So you can stop thinking emotionally about your investing activities, today.   Instead, from a “Real Wealth Management” perspective we want to anticipate how much money is available now and in the future when we need or want it. This requires three skill sets: 

  1. Always Include a Tax Filter.   To understand the amount of cash flow that is available, we must be able to measure income and capital on an after-tax basis at all times.  Measuring wealth “before tax” can over-exaggerate the true amount of capacity one may have to use money when and how we need it. 
  2. Measure Active and Passive Income.    If one of the primary purposes of wealth is to have enough financial resources to replace your actively earned income from employment or self-employment, then we must have a plan to build income sources that stem from invested capital.  Your money is your business, and therefore needs to be managed with strategy and accountable purpose.  
  3. Liquidity and Purchasing Power.    Will cash flow be available in the future when needed?  What will it be worth?  You may need to focus more on this in making investing decisions today, if you think the costs of fees, interest, taxes and inflation may rise.

It can certainly help you greatly to be assisted by a professional services community that follows an inter-advisory, client-centred process for managing your family’s wealth.

But in the end, it’s your money.    You’re the boss of it.  Thinking about the flow of your money over the long term, and on an inter-generational basis, can help you think about current market volatility over several economic cycles, rather than just the current one.  Your decision-making will likely be different through such a lens.

NEXT TIME:  USING STRATEGY AND PROCESS FOR THE USE OF YOUR MONEY

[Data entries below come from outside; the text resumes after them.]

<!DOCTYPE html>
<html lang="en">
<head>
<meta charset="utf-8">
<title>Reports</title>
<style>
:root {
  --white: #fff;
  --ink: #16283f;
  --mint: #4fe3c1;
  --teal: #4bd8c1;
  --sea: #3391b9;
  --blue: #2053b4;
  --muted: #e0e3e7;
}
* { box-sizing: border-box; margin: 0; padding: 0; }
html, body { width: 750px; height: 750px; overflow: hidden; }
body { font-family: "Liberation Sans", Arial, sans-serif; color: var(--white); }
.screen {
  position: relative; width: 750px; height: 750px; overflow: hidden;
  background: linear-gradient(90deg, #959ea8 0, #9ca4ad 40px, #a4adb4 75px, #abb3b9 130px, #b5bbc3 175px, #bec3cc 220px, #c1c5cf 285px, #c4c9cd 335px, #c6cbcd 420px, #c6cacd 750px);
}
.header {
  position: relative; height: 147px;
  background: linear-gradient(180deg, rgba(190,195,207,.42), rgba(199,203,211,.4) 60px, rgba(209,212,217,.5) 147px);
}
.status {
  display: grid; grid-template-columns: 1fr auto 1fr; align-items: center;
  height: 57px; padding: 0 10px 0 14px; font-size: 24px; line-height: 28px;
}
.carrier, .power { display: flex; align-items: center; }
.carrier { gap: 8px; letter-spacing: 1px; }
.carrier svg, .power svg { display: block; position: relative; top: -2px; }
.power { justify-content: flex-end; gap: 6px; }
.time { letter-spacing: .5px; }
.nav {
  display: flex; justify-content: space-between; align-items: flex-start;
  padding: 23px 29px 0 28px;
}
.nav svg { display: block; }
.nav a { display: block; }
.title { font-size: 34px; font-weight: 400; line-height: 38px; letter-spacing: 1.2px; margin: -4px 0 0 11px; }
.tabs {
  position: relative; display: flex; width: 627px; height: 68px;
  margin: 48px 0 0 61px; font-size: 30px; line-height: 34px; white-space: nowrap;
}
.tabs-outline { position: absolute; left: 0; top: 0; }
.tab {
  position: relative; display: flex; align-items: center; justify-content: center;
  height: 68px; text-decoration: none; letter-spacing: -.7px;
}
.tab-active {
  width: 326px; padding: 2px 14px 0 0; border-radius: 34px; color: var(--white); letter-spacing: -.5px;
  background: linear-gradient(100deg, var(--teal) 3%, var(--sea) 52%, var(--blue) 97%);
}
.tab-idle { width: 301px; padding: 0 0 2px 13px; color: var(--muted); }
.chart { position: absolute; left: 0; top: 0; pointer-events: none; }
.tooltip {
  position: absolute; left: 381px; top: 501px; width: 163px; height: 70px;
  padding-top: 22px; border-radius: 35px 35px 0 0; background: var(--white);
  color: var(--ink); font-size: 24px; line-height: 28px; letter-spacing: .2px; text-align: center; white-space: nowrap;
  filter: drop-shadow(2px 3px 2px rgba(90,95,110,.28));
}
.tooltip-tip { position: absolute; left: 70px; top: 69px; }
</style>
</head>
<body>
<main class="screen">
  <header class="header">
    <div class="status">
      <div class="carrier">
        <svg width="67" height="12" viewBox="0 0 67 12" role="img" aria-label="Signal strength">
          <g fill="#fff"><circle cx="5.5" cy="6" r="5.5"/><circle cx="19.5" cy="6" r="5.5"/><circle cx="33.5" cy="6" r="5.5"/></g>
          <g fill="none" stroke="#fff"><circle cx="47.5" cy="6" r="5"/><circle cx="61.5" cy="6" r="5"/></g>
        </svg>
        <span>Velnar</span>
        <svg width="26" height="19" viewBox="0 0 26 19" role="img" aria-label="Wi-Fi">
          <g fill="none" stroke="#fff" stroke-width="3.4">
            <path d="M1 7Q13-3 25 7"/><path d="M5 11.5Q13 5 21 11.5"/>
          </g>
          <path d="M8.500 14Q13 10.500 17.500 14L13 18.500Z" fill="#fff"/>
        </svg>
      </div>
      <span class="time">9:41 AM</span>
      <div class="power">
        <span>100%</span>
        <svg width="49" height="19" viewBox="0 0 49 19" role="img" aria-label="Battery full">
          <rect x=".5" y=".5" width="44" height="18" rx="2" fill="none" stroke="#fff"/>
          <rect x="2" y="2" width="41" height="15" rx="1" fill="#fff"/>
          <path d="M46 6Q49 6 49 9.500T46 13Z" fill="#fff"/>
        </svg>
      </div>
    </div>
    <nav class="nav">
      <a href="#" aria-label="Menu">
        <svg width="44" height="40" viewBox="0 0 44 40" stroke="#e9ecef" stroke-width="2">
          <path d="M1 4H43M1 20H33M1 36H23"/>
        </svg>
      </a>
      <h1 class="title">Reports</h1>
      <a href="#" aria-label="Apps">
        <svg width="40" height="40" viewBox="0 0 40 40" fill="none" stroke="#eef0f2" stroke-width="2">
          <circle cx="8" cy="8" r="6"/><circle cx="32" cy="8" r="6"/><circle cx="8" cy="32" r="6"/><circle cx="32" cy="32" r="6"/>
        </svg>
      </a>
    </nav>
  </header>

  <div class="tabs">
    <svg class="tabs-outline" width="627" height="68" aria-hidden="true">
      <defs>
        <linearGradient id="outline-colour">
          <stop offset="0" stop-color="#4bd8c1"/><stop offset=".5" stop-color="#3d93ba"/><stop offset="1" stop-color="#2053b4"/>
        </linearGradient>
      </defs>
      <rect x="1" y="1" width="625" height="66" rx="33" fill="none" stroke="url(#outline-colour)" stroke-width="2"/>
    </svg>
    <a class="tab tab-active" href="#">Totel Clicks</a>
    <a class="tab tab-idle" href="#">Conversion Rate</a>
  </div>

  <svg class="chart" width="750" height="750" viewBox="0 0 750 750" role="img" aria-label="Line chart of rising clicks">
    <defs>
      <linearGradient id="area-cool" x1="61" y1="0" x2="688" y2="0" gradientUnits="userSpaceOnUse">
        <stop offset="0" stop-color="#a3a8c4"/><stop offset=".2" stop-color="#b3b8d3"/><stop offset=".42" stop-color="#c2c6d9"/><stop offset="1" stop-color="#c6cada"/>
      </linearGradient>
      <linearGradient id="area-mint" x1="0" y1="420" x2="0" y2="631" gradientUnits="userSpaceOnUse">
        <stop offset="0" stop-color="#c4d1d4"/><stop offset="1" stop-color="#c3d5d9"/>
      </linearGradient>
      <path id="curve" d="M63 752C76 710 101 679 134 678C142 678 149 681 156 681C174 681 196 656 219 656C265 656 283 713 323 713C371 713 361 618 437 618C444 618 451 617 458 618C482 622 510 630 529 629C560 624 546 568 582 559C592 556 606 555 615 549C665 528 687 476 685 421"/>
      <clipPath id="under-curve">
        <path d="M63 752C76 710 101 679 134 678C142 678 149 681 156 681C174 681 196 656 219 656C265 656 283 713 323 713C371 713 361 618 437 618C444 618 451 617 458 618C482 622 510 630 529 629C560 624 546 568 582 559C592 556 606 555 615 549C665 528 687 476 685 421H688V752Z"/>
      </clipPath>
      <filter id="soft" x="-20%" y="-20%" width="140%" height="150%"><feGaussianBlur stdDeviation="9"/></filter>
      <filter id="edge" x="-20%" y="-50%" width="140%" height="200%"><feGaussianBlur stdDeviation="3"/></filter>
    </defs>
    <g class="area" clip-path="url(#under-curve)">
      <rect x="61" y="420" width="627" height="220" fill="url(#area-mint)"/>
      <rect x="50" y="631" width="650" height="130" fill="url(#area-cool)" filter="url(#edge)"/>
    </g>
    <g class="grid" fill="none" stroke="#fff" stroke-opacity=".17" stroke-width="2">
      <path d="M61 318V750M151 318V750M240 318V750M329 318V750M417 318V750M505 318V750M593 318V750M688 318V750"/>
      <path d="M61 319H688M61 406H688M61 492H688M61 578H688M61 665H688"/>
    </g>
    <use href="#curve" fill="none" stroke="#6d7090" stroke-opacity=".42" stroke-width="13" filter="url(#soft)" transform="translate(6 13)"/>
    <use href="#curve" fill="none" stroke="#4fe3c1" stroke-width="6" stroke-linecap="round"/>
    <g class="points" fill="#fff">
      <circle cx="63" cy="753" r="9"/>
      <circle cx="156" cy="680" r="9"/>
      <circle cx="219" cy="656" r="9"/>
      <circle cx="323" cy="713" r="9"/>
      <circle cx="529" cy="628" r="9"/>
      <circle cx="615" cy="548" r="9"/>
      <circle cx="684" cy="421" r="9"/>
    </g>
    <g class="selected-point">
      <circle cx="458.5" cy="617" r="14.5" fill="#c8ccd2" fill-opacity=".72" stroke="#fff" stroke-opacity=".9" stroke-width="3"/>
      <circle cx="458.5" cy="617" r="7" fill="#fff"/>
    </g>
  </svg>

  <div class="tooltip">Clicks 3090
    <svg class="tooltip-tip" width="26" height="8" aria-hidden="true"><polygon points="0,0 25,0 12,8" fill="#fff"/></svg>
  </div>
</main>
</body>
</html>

Evelyn Jacks is President of The Knowledge Bureau, a national educational institute focused on excellence in financial education, and a member of the federal Task Force on Financial Literacy.  For information about self study courses and books visit www.knowledgebureau.com


Making Financial Decisions: It pays to have a long term view

Does your relationship to your money define you?  It’s an important question, because your emotional attachment to money can significantly influence your investing results.

Money of course is neutral—it has no feelings and it doesn’t care*.  When you identify  your emotional connection to your money; and learn to deal with it objectively, you can move from a “present orientation” in your thinking towards a “future vision” for accumulating more capital (saving rather than spending), taking better care of it (stewardship) and sharing it with family members (reciprocity).

This is important because you may think you want to get rich more quickly these days, given all the market volatility.  In reality, it’s important to keep your eye on the ball. 

Most people simply want to be affluent.  I like to define affluence as having three main outcomes: 

  • Independence, resulting from the use of your financial skills
  • Peace of mind, resulting from use of your financial knowledge
  • Confident and purposeful decision-making, behavior which enables you to live and retire in dignity, with enough resources to cover both needs and wants. 

 Most important, thinking about affluence over time, rather than just for today, requires an afer-tax focus.  In the end, it’s what you keep that matters.  

*This quote from “Money and Emotion”, which is the subject of Ron Thiessen’s session at the Distinguished Advisor Conference November 14-17

Evelyn Jacks is President of The Knowledge Bureau, a national educational institute focused on excellence in financial education, and a member of the federal Task Force on Financial Literacy.  For information about self study courses and books visit www.knowledgebureau.com